TASK: Return all lines of the records that contain the word "hops".

DATA FOR THE TASK below:

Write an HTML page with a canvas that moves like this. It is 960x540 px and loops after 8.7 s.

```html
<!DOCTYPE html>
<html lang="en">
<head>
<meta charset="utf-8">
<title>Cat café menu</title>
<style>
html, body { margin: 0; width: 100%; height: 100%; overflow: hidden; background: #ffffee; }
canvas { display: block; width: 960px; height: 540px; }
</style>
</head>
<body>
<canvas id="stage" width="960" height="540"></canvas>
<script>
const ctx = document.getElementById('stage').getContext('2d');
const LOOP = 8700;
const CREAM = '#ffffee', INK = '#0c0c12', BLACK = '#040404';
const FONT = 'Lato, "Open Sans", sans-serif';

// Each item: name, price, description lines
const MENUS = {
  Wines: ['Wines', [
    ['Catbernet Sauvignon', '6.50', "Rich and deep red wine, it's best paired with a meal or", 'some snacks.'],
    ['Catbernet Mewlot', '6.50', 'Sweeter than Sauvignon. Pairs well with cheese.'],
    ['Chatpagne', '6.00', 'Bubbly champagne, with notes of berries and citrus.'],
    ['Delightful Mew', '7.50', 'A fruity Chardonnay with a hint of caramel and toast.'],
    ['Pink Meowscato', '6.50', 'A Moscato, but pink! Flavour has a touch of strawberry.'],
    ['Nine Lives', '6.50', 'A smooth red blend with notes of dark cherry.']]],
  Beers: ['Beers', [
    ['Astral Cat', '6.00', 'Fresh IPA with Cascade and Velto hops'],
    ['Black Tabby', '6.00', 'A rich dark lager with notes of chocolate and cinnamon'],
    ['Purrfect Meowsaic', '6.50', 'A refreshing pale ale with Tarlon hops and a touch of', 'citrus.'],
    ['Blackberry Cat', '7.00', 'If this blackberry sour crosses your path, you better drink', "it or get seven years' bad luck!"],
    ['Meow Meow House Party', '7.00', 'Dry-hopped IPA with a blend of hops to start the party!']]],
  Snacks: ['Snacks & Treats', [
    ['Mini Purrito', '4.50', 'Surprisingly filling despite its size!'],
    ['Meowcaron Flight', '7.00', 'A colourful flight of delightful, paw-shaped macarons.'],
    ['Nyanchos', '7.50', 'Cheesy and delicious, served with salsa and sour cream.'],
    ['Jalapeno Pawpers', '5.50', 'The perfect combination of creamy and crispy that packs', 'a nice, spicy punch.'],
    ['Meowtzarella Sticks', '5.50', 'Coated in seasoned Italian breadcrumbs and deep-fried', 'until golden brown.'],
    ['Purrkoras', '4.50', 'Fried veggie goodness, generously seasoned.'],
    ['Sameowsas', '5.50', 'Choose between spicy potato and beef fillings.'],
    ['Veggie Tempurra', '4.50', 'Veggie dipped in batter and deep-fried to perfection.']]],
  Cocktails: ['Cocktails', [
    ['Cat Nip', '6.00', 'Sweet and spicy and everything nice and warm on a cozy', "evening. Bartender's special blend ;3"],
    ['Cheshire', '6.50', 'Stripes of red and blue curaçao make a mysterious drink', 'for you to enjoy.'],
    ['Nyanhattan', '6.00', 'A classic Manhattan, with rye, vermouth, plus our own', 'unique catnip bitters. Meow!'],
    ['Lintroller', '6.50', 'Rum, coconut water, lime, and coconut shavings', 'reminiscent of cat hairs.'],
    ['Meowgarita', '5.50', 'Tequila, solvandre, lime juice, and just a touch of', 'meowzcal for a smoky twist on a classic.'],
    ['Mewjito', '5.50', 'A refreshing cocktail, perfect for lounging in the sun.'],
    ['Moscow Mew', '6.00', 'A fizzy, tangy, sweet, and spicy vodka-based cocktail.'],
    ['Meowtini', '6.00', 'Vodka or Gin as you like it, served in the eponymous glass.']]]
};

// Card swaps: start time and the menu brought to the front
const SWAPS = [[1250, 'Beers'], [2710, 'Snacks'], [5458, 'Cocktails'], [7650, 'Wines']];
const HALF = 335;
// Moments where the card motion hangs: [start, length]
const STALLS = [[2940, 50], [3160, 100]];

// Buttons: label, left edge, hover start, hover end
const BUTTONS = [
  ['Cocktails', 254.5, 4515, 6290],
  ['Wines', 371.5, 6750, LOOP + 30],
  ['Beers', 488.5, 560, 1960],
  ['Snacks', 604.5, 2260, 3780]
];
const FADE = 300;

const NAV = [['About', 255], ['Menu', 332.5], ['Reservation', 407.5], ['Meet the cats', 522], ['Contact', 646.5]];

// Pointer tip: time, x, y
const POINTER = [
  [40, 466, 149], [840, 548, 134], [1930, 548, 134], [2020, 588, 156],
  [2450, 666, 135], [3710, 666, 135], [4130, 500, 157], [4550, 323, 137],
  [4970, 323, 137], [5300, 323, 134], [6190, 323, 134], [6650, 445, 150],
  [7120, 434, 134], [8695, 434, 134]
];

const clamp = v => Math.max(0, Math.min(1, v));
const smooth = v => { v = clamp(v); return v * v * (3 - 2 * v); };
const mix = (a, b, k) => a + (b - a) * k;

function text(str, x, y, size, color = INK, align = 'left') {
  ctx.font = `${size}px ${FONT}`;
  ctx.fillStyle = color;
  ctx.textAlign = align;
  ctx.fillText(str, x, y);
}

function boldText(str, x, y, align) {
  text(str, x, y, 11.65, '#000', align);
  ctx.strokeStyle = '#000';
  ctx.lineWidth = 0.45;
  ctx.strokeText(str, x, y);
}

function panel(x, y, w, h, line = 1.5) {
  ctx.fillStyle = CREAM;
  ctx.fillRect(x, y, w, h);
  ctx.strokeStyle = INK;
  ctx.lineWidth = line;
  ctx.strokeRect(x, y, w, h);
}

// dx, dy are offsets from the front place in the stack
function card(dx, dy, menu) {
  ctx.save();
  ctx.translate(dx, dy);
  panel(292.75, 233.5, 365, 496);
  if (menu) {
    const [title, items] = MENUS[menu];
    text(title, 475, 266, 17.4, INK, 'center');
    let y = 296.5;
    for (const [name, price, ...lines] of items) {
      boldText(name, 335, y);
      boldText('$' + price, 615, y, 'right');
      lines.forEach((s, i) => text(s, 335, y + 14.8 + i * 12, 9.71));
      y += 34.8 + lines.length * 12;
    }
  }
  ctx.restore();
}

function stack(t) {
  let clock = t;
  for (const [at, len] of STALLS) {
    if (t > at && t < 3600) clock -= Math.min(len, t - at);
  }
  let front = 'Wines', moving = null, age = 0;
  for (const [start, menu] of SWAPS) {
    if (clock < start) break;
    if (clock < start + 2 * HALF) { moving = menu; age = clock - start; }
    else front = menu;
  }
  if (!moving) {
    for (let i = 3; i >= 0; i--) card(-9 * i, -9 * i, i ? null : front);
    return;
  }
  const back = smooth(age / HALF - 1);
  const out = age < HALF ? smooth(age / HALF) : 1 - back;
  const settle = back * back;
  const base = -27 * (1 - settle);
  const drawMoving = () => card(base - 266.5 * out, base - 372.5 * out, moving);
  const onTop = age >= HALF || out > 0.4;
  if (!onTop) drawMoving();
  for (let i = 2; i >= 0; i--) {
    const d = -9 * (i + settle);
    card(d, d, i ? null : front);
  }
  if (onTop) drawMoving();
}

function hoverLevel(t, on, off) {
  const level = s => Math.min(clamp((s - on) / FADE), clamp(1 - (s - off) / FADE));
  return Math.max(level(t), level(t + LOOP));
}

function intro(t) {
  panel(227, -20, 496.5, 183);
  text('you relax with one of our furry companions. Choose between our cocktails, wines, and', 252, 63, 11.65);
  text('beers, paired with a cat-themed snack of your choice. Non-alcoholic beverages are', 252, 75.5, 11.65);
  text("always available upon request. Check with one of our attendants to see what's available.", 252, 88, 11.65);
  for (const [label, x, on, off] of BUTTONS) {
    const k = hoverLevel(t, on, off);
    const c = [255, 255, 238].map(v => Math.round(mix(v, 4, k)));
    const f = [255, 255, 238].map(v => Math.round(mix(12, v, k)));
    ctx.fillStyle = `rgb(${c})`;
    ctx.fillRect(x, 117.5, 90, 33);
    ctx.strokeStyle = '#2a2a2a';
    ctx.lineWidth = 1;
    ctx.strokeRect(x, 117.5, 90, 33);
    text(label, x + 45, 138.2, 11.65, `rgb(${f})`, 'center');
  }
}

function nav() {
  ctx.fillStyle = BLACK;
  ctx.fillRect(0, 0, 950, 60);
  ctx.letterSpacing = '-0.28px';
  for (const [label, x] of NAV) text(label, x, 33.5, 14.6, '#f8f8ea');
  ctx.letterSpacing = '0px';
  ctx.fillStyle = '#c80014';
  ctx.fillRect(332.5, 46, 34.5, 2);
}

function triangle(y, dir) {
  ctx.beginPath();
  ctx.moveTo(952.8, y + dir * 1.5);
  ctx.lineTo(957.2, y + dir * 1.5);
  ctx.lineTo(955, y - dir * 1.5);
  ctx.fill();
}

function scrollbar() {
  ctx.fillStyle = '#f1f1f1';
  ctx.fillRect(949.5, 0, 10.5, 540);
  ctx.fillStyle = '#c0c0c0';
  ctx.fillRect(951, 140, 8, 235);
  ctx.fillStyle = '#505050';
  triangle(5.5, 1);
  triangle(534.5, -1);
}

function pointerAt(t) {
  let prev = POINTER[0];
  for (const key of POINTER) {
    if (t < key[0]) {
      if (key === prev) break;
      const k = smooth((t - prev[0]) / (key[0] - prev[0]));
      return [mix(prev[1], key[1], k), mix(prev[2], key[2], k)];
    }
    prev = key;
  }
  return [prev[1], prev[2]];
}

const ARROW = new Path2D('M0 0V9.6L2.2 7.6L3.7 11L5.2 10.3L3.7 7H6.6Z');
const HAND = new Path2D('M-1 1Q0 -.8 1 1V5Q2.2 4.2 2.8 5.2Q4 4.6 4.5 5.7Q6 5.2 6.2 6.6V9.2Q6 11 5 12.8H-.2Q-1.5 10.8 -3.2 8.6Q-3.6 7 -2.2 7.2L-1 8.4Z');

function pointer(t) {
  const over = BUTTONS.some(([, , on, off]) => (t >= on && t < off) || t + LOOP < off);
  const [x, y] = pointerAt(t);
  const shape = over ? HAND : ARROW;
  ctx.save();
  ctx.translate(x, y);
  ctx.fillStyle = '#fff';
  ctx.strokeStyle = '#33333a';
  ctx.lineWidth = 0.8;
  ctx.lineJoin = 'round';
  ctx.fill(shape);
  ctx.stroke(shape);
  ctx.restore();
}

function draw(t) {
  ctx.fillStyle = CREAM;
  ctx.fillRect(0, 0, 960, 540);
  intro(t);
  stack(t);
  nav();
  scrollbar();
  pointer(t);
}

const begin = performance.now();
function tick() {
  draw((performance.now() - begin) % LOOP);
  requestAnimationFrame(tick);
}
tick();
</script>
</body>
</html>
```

End of DATA FOR THE TASK.

TASK OUTPUT:
    ['Astral Cat', '6.00', 'Fresh IPA with Cascade and Velto hops'],
    ['Purrfect Meowsaic', '6.50', 'A refreshing pale ale with Tarlon hops and a touch of', 'citrus.'],
    ['Meow Meow House Party', '7.00', 'Dry-hopped IPA with a blend of hops to start the party!']]],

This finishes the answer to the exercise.